TORONTO — RJ Barrett made his way from the court as the Knicks morning shootaround came to an end and through the tunnels to a news conference where a horde of local media awaited him. As cameras chronicled his every step, Barrett slowed to peek at locker rooms and hallways he’d seen on television growing up in a Toronto suburb.
For Barrett, who has lived his basketball life on a huge stage and currently claims Madison Square Garden as his home court, this still meant something special. This was his first game back to the place he grew up since joining the NBA. While an illness kept him out of the lineup Sunday night and on the sideline at practice Tuesday, there was no way he would miss this game against the defending champion Raptors.
“For me, I’m very excited,” Barrett said. “It’s basketball. It’s a game. Got to go play free and have fun.
“When I think about coming back here to play my first game, coming to the arena just now for shootaround, I think about all the times my dad took me to a playoff game or I was able to come watch . . . I was able to sit courtside and watch the Hawks play one time. To see all of that and now for me to be able to play this game, it means a lot to me. I’m very excited. I’m going to have fun.”
“I just know anytime you go home, you want to perform,” Knicks coach David Fizdale said. “You want to play for your family and friends. I just got to make sure I keep his adrenaline down. I don’t want him running around throwing the ball all over the place.

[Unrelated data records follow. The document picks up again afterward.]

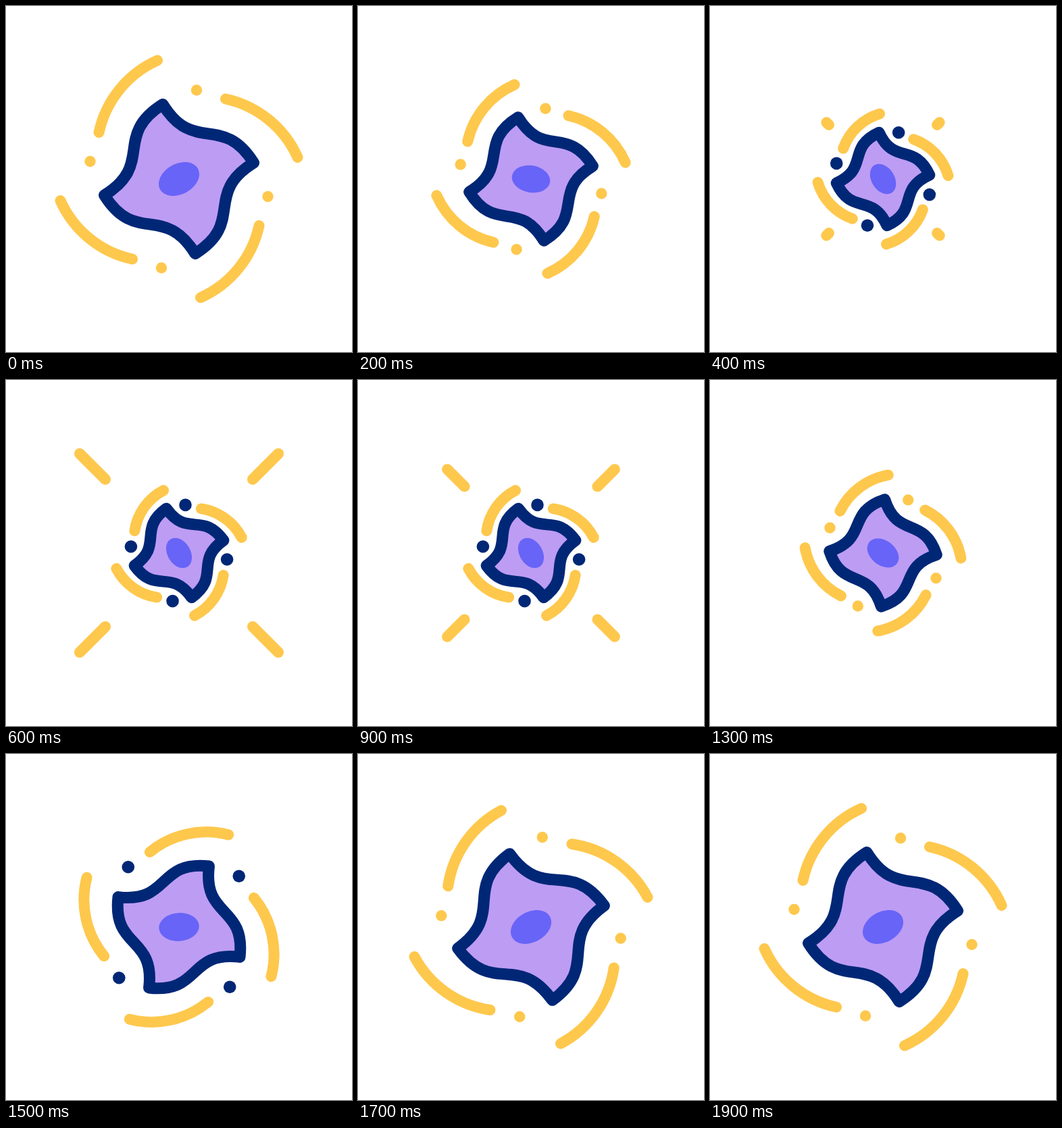
Write an HTML page that moves like this. It is 512 by 512 pixels and loops after 2000 ms.

```html
<!DOCTYPE html>
<html lang="en">
<head>
<meta charset="utf-8">
<title>Spinning cell</title>
<style>
  html, body { margin: 0; width: 100%; height: 100%; overflow: hidden; background: #fff; }
  svg { display: block; width: 100%; height: 100%; }
</style>
</head>
<body>
<svg viewBox="0 0 512 512">
  <g id="stage" transform="translate(256 256)" fill="none" stroke-linecap="round" stroke-linejoin="round"></g>
</svg>
<script>
const LOOP = 2000, STEP = 100;
const NAVY = '#002776', LILAC = '#bd9cf4', VIOLET = '#6864f7', YELLOW = '#fec84d';
const stage = document.getElementById('stage');

function add(tag, attrs) {
  const el = document.createElementNS('http://www.w3.org/2000/svg', tag);
  set(el, attrs);
  return stage.appendChild(el);
}

function set(el, attrs) {
  for (const name in attrs) el.setAttribute(name, attrs[name]);
}

// Every outer part repeats in four quarter turns.
const quarters = make => [0, 1, 2, 3].map(make);
const turn = ([x, y], q) => q ? turn([-y, x], q - 1) : [x, y];

const rays = quarters(() => add('path', { stroke: YELLOW, 'stroke-width': 16 }));
const arcs = add('path', { stroke: YELLOW, 'stroke-width': 16 });
const body = add('path', { fill: LILAC, stroke: NAVY, 'stroke-width': 17 });
const nucleus = add('ellipse', { fill: VIOLET });
const dots = quarters(() => add('circle', {}));

// Progress from 0 to 1 with a sine ease at both ends.
function ease(t, from, to) {
  const x = Math.min(1, Math.max(0, (t - from) / (to - from)));
  return (1 - Math.cos(Math.PI * x)) / 2;
}

// Rotates and scales a point, so line weights stay constant.
function placer(scale, degrees) {
  const a = degrees * Math.PI / 180;
  const c = Math.cos(a) * scale, s = Math.sin(a) * scale;
  return ([x, y], q = 0) => {
    const [u, v] = turn([x, y], q);
    return [u * c - v * s, u * s + v * c];
  };
}

const str = p => p.map(n => n.toFixed(2)).join(' ');

function bodyPath(put) {
  const curve = q => 'C' + [[22, -36], [64, -98], [110.5, -24]].map(p => str(put(p, q))).join(' ');
  return 'M' + str(put([-24, -110.5])) + quarters((_, q) => curve(q)).join('') + 'Z';
}

function arcPath(put, scale) {
  const r = (152 * scale).toFixed(2);
  return quarters((_, q) =>
    `M${str(put([-118.5, -69], q))}A${r} ${r} 0 0 1 ${str(put([-32, -175.5], q))}`).join('');
}

function dotsAreNavy(t) {
  return (t >= 350 && t < 1250) || (t >= 1400 && t < 1650);
}

function draw(t) {
  const k = ease(t, 0, 432) - ease(t, 1090.7, 1728.4);
  const spin = -813.6 * k;
  const ringScale = 1 - 0.465 * k;
  const ring = placer(ringScale, spin);

  set(arcs, { d: arcPath(ring, ringScale) });
  set(body, { d: bodyPath(placer(1 - 0.395 * k, spin)) });

  const size = 1 - 0.25 * k;
  set(nucleus, { rx: 32 * size, ry: 22.5 * size, transform: `rotate(${-29 + 88 * k})` });

  const navy = dotsAreNavy(t);
  dots.forEach((dot, q) => {
    const [cx, cy] = ring([26, -131.5], q);
    set(dot, { cx, cy, r: navy ? 9.3 : 8.2, fill: navy ? NAVY : YELLOW });
  });

  const reach = ease(t, 350, 600) - ease(t, 700, 1213);
  const near = 77 + 32 * reach, far = 77 + 70 * reach;
  rays.forEach((ray, q) => set(ray, {
    d: `M${str(turn([near, near], q))}L${str(turn([far, far], q))}`,
    visibility: reach > 0.02 ? 'visible' : 'hidden'
  }));
}

// The motion plays at ten poses a second; the small lead absorbs clock jitter.
const start = performance.now() - 4;
function tick() {
  const step = Math.floor((performance.now() - start) / STEP);
  draw(step * STEP % LOOP);
  requestAnimationFrame(tick);
}
tick();
</script>
</body>
</html>
```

“Today it felt like we were just in any gym, any other shootaround for him today. I’m expecting him to play well . . . He’s a very steady kid. All the guys I worked with, one thing I take from guys. If you tell them something and they apply it right away, that’s usually a guy that’s pretty special. He’s one of the guys if you show him something, he’s got it. But you have to have a certain amount of focus and maturity to do that. He has that.’’
Barrett estimated he had 300 friends and family coming to the ScotiaBank Arena for this game and still had trouble understanding how, at 19 years old, he was the attraction in this city where just a few years ago he’d been sitting in the stands watching himself.

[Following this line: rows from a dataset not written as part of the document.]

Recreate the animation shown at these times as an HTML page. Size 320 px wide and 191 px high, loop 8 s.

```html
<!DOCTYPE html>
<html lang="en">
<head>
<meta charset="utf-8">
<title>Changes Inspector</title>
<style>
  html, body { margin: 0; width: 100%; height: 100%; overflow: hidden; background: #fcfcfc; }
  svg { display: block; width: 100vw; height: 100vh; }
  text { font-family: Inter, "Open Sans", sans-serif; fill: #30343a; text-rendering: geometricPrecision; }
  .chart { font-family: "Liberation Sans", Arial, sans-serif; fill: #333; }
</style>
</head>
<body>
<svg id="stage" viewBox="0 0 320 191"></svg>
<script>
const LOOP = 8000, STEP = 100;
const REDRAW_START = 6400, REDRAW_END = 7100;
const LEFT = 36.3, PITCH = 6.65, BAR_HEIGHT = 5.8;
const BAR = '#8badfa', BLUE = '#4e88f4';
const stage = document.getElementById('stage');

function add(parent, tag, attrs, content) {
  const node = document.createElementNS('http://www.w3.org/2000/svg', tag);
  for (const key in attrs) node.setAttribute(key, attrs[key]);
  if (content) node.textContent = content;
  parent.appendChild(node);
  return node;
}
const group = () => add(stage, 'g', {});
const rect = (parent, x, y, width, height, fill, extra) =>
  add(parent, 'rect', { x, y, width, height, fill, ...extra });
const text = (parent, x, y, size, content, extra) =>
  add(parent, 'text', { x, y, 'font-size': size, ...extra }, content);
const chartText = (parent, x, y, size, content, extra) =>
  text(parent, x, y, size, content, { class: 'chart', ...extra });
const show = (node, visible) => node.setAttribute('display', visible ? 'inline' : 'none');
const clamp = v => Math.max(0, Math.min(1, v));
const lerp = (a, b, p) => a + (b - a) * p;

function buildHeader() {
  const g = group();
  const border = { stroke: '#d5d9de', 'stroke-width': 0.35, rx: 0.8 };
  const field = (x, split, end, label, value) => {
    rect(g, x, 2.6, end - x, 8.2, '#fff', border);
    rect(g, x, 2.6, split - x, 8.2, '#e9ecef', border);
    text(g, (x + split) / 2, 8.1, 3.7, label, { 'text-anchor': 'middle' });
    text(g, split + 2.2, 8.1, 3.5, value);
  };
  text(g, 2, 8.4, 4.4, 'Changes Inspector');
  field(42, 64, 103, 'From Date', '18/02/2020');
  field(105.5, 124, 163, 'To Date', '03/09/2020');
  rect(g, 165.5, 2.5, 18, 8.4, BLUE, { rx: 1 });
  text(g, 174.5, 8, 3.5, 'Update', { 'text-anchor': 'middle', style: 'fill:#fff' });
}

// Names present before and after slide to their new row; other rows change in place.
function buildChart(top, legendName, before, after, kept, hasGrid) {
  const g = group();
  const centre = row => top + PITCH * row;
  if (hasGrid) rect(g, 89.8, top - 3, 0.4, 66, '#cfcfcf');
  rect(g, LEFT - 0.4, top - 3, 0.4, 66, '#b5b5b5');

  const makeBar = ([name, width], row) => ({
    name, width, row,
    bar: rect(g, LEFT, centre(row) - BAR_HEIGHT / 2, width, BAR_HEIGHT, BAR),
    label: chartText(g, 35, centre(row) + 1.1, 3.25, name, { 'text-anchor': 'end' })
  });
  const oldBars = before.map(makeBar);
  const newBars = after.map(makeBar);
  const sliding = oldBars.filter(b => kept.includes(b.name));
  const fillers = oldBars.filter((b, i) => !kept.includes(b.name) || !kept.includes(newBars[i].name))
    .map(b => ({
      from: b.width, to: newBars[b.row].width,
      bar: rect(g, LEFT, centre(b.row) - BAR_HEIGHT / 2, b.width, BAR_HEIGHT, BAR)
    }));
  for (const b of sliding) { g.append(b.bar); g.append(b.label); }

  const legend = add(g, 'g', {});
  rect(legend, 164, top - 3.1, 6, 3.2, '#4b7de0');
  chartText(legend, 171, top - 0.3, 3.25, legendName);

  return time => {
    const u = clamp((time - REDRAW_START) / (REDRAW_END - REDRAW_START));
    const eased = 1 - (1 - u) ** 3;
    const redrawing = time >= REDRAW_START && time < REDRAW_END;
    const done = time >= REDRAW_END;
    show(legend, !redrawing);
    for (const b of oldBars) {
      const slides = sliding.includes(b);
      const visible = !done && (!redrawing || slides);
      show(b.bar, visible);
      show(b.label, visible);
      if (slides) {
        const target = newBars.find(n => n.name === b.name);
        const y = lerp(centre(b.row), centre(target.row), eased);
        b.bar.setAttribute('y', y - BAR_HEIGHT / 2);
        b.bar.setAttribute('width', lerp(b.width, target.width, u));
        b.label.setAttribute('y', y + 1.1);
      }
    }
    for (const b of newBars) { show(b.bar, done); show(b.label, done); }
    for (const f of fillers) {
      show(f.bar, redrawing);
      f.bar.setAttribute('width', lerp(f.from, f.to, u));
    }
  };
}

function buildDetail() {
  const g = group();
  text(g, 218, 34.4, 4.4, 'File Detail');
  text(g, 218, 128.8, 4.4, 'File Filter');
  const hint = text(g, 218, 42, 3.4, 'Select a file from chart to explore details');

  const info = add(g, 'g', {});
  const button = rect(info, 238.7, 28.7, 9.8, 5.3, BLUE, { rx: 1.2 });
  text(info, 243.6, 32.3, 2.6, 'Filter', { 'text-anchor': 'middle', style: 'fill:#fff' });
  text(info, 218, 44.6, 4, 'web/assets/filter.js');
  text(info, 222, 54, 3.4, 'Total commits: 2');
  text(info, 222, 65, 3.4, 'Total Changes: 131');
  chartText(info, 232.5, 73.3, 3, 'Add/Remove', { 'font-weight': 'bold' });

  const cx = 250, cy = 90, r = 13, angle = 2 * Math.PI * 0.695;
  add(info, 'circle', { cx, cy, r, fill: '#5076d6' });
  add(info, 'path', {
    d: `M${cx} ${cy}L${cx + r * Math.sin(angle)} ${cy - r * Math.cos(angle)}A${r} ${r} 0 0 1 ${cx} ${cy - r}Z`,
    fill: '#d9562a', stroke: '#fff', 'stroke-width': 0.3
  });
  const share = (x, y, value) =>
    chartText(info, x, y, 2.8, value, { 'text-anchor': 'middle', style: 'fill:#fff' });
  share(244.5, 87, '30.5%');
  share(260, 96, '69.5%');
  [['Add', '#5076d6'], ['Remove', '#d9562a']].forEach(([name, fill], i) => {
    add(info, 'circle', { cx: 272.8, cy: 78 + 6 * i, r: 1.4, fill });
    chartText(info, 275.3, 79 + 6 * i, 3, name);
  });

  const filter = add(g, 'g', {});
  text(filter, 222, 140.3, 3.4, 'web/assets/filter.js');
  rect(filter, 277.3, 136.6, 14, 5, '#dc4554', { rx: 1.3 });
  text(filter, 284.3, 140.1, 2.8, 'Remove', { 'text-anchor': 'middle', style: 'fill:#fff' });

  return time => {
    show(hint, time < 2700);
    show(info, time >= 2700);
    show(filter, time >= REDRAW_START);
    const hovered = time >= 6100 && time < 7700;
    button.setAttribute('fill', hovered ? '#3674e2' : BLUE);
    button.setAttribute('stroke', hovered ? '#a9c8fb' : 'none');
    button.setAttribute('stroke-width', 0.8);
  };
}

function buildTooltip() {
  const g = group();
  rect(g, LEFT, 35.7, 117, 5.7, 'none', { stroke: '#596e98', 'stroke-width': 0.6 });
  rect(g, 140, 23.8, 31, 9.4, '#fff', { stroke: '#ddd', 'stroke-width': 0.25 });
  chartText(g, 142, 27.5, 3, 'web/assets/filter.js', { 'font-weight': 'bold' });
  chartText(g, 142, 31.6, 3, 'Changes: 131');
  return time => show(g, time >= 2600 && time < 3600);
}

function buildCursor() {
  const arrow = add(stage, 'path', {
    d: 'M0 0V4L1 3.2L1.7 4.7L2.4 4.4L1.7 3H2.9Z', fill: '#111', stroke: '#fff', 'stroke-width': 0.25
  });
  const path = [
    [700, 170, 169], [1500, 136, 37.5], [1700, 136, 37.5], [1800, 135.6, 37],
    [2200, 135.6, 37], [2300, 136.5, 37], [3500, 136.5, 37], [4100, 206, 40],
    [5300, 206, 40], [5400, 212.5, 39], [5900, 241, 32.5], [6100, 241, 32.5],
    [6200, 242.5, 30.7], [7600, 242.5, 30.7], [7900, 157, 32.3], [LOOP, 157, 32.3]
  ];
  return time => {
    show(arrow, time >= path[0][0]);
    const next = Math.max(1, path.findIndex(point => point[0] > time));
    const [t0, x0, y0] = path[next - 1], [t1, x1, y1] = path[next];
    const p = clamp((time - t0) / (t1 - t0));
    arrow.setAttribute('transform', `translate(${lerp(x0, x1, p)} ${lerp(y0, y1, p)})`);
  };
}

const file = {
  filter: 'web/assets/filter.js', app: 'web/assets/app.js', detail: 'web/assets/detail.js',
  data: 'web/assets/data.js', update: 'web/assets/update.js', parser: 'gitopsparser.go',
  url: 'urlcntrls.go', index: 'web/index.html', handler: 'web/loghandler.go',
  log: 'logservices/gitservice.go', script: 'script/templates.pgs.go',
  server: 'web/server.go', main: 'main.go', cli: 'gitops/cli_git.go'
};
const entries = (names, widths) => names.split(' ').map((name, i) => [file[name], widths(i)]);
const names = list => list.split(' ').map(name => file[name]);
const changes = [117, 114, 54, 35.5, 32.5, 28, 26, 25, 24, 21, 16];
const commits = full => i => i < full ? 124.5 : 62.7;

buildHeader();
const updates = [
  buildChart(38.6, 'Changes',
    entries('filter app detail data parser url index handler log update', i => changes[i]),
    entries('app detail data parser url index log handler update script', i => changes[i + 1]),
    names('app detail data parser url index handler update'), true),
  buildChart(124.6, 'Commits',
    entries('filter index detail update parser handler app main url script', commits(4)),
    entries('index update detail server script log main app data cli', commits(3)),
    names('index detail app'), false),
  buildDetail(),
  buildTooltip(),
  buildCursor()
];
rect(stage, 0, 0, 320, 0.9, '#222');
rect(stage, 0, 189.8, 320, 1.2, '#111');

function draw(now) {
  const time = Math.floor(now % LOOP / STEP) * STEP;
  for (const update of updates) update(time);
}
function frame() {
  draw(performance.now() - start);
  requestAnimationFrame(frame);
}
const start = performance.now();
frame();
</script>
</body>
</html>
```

Now the Canadian media crews were asking him about being the role model for the young kids who watch basketball in this country.

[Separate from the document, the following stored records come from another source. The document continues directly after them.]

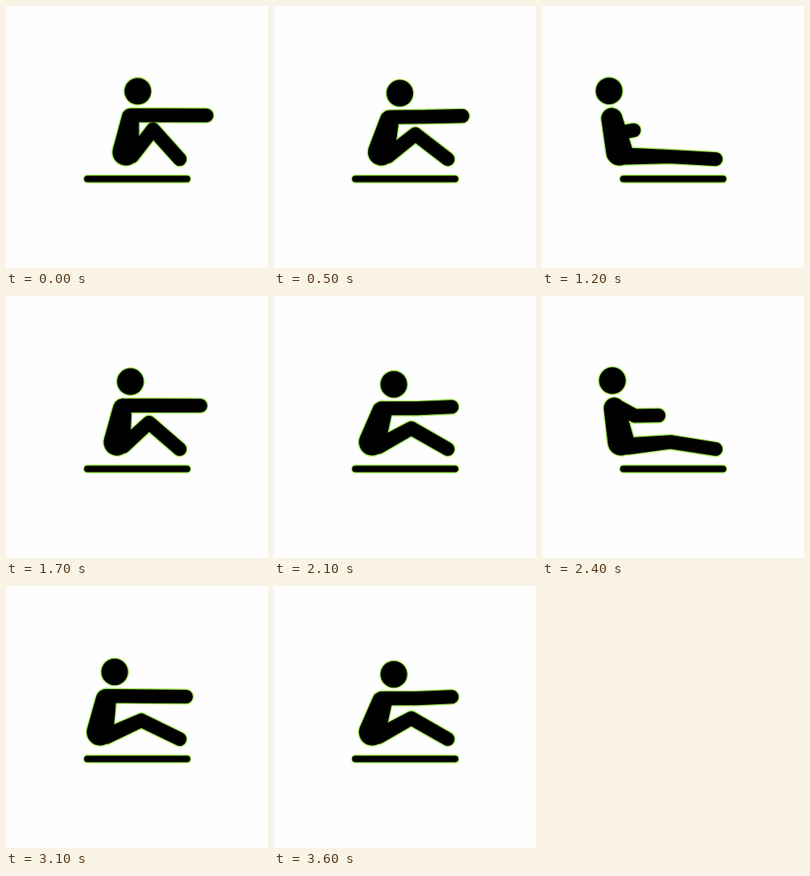
An HTML page that plays this animation: 328x328 px, repeating every 3700 ms.

```html
<!DOCTYPE html>
<html lang="en">
<head>
<meta charset="utf-8">
<title>Rowing exercise</title>
<style>
  html, body { margin: 0; width: 100%; height: 100%; overflow: hidden; background: #fefefe; }
  svg { display: block; width: 100%; height: 100%; }
  #rim { fill: #a2e65a; }
  #ink { fill: #000; }
</style>
</head>
<body>
<svg viewBox="0 0 328 328"><path id="rim"/><path id="ink"/></svg>
<script>
const LOOP = 3700, STEP = 100, HOLD = 300, STROKE = 1500;
const FOOT = [217.5, 191.7];

// Only head, hip and hand are keyed, by x; the rest of the body follows
const KEYS = [
  { at: 0,    head: 165, hip: 150, hand: 251 },   // catch
  { at: 300,  head: 150, hip: 123, hand: 222.5 }, // push
  { at: 500,  head: 102, hip: 102, hand: 177.5 }, // swing
  { at: 750,  head: 77,  hip: 97,  hand: 113 },   // lean back
  { at: 900,  head: 84,  hip: 97,  hand: 115 },   // finish
  { at: 1200, head: 118, hip: 104, hand: 204 }    // recover
];
const LAST = KEYS.length;
KEYS.push({ ...KEYS[0], at: STROKE });

const slope = (i, part) =>
  (KEYS[i + 1][part] - KEYS[i][part]) / (KEYS[i + 1].at - KEYS[i].at);

// Monotone tangent: still at turning points, smooth elsewhere
function tangent(i, part) {
  const a = slope((i + LAST - 1) % LAST, part), b = slope(i % LAST, part);
  return a * b <= 0 ? 0 : 2 * a * b / (a + b);
}

function track(part, phase) {
  const i = KEYS.findIndex(key => key.at > phase) - 1;
  const a = KEYS[i], b = KEYS[i + 1], span = b.at - a.at;
  const u = (phase - a.at) / span, v = 1 - u;
  return a[part] * v * v * (1 + 2 * u) + b[part] * u * u * (3 - 2 * u)
    + span * u * v * (v * tangent(i, part) - u * tangent(i + 1, part));
}

const xy = ([x, y]) => `${x.toFixed(2)} ${y.toFixed(2)}`;
const polar = ([x, y], r, angle) => [x + r * Math.cos(angle), y + r * Math.sin(angle)];

// Outline around two round ends of different radius
function capsule(a, ra, b, rb) {
  const angle = Math.atan2(b[1] - a[1], b[0] - a[0]);
  const spread = Math.acos((ra - rb) / Math.hypot(b[0] - a[0], b[1] - a[1]));
  const from = angle - spread, to = angle + spread;
  return `M${xy(polar(a, ra, from))}L${xy(polar(b, rb, from))}`
    + `A${rb} ${rb} 0 0 1 ${xy(polar(b, rb, to))}L${xy(polar(a, ra, to))}`
    + `A${ra} ${ra} 0 1 1 ${xy(polar(a, ra, from))}Z`;
}

const disc = ([x, y], r) =>
  `M${xy([x - r, y])}a${r} ${r} 0 1 1 ${2 * r} 0a${r} ${r} 0 1 1 ${-2 * r} 0Z`;

function figure(phase, pad) {
  const headX = track('head', phase), hipX = track('hip', phase), handX = track('hand', phase);
  const lean = headX - hipX;
  const fold = Math.max(0, (hipX - 97) / 53); // 0 legs flat, 1 legs drawn up

  const head = [headX, 105 + lean * lean / 130];
  const hip = [hipX, 183];
  const girth = 13.5 - 2.5 * fold * fold;
  const chest = [headX - 0.45 * lean - 2.5, head[1] + 21 + girth];

  const shoulder = [chest[0], head[1] + 30];
  const hand = [handX, 137 + 18.5 * Math.max(0, (251 - handX) / 136) ** 1.5];
  const sag = Math.max(0, 92 - (handX - shoulder[0])) * 0.2;
  const elbow = [(shoulder[0] + handX) / 2 - 0.3 * sag, (shoulder[1] + hand[1]) / 2 + sag];

  const thigh = [hipX + 8, 188];
  const knee = [160 + 24 * fold, 188.5 - 34 * fold ** 0.55];

  const part = (a, ra, b, rb) => capsule(a, ra + pad, b, rb + pad);
  return disc(head, 17 + pad)
    + part(hip, 17, chest, girth)
    + part(shoulder, 9, elbow, 9)
    + part(elbow, 9, hand, 9)
    + part(thigh, 11 - 2 * fold, knee, 9)
    + part(knee, 9, FOOT, 8.9)
    + part([101.8, 216.5], 4.4, [226.7, 216.5], 4.4);
}

const rim = document.getElementById('rim'), ink = document.getElementById('ink');
let shown = -1;

function draw(now) {
  const t = Math.floor(now % LOOP / STEP) * STEP;
  if (t === shown) return;
  const phase = Math.max(0, t - HOLD) % STROKE;
  rim.setAttribute('d', figure(phase, 1));
  ink.setAttribute('d', figure(phase, -0.4));
  shown = t;
}

const start = performance.now();
function tick() {
  draw(performance.now() - start);
  requestAnimationFrame(tick);
}
tick();
</script>
</body>
</html>
```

“I don’t really think about it too much like that because in my mind I’m still a kid,” he said. “And I still look up to like, if I see LeBron has a triple-double, I’m still talking to my friends like, ‘Yo, this is crazy.’ But then I’m playing against them. So things haven’t really registered for me yet. But I’m just really humbled and honored that people think of me that way.”
Barrett also announced that he would be playing in the summer for Team Canada — for which his father Rowan Barrett serves as the team’s general manager.
“One hundred percent, I definitely plan on playing for my country this summer,” Barrett said. “I’m very proud to say that. Try to play every summer, as much as I can, so 100 percent planning on playing.
“It’s great. I feel like it’s a way to serve and give back to your country. So many people, especially being a basketball player, an NBA player, so many people give to me, give to us, every day. So for us to give back and make our country proud, this is one of the ways we can do that.”